Eco Nobel Peace Prize winner Wangari Maathai dies from cancer
Sustainability guru and Nobel Peace Prize winner Professor Wangari Maathai has died from cancer aged 71.
Professor Maathai, who died yesterday (September 25) at the Nairobi Hospital, Kenya, became the first African woman to win the Nobel Peace Prize in 2004 for her ground-breaking environmental and social activist work, which saw her set up charity organisation Green Belt Movement (GBM) in 1977 and campaign tirelessly for women's rights.
As an advocate for the management of natural resources, sustainability, justice and equality, Professor Maathai worked to improve human rights, support good governance and peaceful democratic change through the protection of the environment.
Professor Maathai's death was announced on the GBM website, which said: "It is with great sadness that the family of Professor Wangari Maathai announces her passing away on September 25 2011, at the Nairobi Hospital, after a prolonged and bravely borne struggle with cancer.
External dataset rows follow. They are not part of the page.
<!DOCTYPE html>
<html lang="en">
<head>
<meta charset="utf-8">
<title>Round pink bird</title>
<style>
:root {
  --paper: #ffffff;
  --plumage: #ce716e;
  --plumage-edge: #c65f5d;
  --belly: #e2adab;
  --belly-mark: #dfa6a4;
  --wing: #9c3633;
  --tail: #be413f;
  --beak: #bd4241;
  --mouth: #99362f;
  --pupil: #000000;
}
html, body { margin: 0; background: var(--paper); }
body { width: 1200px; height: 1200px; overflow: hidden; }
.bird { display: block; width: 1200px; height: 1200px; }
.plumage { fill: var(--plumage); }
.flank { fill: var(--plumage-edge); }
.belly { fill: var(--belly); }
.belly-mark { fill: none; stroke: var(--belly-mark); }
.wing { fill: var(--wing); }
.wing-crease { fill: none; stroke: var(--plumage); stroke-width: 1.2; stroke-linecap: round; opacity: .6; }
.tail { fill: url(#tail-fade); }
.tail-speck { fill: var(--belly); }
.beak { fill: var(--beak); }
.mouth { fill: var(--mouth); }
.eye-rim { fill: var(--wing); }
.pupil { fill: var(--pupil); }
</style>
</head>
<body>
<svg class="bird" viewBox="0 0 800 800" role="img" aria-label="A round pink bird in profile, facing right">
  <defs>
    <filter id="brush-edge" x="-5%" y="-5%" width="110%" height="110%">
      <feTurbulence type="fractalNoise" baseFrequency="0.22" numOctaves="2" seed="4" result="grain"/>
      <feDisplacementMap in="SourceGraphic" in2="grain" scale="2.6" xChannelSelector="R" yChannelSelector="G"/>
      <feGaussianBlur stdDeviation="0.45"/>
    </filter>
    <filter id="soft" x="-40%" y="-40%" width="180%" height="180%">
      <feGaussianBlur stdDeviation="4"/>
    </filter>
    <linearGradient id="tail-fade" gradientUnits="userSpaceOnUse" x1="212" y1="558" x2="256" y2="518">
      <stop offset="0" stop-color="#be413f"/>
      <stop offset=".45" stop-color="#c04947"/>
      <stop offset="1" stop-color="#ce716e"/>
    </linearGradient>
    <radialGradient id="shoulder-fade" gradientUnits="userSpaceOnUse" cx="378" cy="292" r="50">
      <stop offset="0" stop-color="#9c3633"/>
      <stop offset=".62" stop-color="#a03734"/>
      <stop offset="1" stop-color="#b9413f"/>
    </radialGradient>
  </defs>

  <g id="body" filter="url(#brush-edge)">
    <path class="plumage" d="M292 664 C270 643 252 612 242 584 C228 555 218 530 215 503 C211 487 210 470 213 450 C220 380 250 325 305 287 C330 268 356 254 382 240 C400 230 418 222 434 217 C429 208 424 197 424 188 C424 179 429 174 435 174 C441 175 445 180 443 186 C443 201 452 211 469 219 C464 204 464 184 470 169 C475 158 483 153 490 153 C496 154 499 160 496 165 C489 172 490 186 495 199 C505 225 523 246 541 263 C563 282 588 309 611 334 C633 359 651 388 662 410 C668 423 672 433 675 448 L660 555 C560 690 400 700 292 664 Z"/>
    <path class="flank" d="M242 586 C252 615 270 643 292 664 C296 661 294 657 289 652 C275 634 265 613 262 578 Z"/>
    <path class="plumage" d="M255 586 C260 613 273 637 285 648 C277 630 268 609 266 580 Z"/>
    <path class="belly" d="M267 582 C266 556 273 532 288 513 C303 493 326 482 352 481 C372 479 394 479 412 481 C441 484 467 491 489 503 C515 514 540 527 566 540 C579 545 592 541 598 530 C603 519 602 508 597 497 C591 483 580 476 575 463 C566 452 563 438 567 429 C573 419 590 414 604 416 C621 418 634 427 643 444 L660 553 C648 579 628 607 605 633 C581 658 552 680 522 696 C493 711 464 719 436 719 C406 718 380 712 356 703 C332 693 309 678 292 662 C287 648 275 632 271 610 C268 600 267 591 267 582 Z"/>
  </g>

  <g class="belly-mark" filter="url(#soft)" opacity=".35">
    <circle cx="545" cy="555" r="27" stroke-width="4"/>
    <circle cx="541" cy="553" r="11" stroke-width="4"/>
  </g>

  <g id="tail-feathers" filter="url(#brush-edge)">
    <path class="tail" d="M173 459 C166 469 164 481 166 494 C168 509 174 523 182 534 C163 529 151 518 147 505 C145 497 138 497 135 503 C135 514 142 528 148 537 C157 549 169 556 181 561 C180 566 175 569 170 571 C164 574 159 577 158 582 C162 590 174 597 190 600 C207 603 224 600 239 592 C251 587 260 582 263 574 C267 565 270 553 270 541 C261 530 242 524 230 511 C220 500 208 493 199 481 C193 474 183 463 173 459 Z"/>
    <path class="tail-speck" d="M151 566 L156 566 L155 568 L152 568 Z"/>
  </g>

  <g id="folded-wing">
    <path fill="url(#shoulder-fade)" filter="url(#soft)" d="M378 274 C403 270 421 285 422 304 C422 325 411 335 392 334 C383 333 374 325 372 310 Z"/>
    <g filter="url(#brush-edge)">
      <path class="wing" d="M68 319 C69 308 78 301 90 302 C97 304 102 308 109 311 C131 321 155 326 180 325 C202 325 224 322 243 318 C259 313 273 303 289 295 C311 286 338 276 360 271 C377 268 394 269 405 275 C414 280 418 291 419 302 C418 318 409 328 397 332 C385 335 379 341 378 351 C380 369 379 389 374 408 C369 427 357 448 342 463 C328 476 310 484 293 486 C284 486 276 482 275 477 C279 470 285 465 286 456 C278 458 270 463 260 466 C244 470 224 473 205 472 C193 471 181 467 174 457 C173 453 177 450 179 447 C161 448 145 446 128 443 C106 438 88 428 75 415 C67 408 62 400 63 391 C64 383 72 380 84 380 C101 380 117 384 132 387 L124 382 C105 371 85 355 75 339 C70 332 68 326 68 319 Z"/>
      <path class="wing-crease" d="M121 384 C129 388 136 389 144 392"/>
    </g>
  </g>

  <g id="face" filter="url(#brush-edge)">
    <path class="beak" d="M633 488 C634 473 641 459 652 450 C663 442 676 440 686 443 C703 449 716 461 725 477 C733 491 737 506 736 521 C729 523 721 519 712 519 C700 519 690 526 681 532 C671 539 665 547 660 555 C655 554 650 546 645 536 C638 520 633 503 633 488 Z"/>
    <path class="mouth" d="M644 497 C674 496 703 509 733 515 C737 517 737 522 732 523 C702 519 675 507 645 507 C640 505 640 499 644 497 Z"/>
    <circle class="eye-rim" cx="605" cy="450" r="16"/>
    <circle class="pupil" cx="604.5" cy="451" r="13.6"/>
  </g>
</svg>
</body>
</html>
Her loved ones were with her at the time.
"Professor Maathai's departure is untimely and a very great loss to all who knew her--as a mother, relative, co-worker, colleague, role model, and heroine; or who admired her determination to make the world a more peaceful, healthier, and better place."
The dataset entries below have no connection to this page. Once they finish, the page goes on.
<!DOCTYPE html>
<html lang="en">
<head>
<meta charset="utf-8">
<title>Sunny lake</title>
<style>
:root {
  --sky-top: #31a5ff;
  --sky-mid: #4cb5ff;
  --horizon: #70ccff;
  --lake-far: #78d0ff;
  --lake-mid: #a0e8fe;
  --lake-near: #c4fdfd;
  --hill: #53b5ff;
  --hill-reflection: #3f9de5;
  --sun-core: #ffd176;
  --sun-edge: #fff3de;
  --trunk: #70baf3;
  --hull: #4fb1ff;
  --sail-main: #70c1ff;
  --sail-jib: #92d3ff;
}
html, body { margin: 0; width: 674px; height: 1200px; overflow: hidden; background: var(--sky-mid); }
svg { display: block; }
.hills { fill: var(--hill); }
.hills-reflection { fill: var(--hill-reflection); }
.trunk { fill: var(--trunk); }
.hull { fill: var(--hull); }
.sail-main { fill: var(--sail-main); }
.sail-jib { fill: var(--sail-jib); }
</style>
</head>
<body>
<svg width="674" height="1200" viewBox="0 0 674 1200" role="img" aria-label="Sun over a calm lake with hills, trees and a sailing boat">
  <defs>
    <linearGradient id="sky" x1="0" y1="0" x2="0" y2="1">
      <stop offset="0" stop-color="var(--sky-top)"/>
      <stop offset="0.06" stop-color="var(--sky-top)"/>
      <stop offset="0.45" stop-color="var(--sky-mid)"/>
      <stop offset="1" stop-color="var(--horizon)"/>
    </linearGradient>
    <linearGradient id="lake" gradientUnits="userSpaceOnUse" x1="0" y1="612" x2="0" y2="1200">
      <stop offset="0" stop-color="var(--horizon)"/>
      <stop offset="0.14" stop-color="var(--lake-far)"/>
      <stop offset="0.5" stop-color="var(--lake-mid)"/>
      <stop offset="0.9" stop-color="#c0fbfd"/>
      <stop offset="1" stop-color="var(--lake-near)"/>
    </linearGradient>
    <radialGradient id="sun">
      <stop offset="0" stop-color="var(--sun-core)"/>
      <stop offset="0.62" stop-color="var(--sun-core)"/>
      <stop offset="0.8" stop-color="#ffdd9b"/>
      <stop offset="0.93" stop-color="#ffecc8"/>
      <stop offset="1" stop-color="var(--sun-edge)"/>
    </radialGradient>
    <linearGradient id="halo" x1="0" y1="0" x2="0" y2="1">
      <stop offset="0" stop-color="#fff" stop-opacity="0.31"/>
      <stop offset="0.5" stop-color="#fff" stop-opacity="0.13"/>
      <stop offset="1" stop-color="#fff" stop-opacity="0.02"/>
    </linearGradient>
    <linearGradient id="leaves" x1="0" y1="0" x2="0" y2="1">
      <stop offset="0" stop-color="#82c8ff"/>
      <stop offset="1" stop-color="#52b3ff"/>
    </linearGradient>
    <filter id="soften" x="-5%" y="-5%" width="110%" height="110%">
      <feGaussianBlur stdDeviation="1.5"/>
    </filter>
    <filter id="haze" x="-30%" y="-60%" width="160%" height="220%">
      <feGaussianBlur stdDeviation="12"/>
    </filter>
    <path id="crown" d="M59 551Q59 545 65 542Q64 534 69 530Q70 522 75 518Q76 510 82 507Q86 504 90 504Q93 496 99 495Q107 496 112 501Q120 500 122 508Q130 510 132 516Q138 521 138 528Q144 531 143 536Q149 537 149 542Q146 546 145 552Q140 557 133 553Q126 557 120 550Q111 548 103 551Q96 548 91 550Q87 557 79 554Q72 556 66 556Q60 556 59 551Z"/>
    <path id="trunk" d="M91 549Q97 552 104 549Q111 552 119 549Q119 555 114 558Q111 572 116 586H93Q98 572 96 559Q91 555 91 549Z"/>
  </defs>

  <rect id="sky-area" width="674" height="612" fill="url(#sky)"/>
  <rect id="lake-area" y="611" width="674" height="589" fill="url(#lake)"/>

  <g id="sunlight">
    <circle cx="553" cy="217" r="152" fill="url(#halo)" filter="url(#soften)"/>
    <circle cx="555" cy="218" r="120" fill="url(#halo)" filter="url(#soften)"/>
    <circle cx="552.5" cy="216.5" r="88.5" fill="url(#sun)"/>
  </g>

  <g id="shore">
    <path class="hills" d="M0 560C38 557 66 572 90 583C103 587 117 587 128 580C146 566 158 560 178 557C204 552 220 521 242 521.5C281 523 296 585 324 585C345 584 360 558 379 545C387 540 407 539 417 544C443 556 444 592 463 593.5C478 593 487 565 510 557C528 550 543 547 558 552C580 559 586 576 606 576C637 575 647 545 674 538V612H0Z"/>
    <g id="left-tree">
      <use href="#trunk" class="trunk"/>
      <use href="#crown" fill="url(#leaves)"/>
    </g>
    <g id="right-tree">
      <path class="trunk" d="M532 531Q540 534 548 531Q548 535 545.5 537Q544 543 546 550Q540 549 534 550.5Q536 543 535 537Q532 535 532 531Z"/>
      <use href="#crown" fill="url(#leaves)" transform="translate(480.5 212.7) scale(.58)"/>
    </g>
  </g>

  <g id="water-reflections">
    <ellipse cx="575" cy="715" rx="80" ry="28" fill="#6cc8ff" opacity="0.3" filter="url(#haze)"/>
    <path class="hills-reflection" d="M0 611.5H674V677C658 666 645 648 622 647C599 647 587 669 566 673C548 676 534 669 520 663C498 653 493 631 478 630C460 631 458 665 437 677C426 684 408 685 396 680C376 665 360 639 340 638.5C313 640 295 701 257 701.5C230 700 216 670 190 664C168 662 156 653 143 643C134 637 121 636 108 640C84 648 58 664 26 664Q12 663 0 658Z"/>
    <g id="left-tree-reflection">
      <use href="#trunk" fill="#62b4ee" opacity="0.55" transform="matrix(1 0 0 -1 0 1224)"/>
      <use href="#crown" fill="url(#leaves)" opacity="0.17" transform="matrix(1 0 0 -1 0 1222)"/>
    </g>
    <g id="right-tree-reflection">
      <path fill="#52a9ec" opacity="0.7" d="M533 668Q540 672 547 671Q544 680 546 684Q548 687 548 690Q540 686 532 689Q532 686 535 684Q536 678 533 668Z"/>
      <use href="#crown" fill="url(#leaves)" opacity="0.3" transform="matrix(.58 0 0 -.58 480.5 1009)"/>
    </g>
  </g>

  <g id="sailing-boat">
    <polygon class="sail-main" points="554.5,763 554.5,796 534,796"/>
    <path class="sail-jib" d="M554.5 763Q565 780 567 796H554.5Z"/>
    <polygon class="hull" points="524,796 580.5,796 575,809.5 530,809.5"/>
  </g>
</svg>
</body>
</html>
Under her leadership, the GBM planted millions of trees across Africa after Professor Maathai noticed how closely environmental dilapidation affects the standard of women's lives.
As a result, alongside her environmental campaigns Professor Maathai worked to advance women's rights by improving their access to clean water and resources such as firewood - provided through the tree planting scheme.
She also fought against the corrupt Daniel arap Moi regime in a bid to prevent powerful politicians from taking natural resource-rich land, such as forests and land suitable for farming from local people, which led her to be arrested and beaten on several occasions.
In her lifetime, Professor Maathai also became the first woman in Africa to earn a PhD, after which she became the University of Nairobi's first female professor.
In addition, she served as an assistant minister to President's Mwai Kinaki's government from 2003-2005, before being sidelined after one term for her outspoken political views.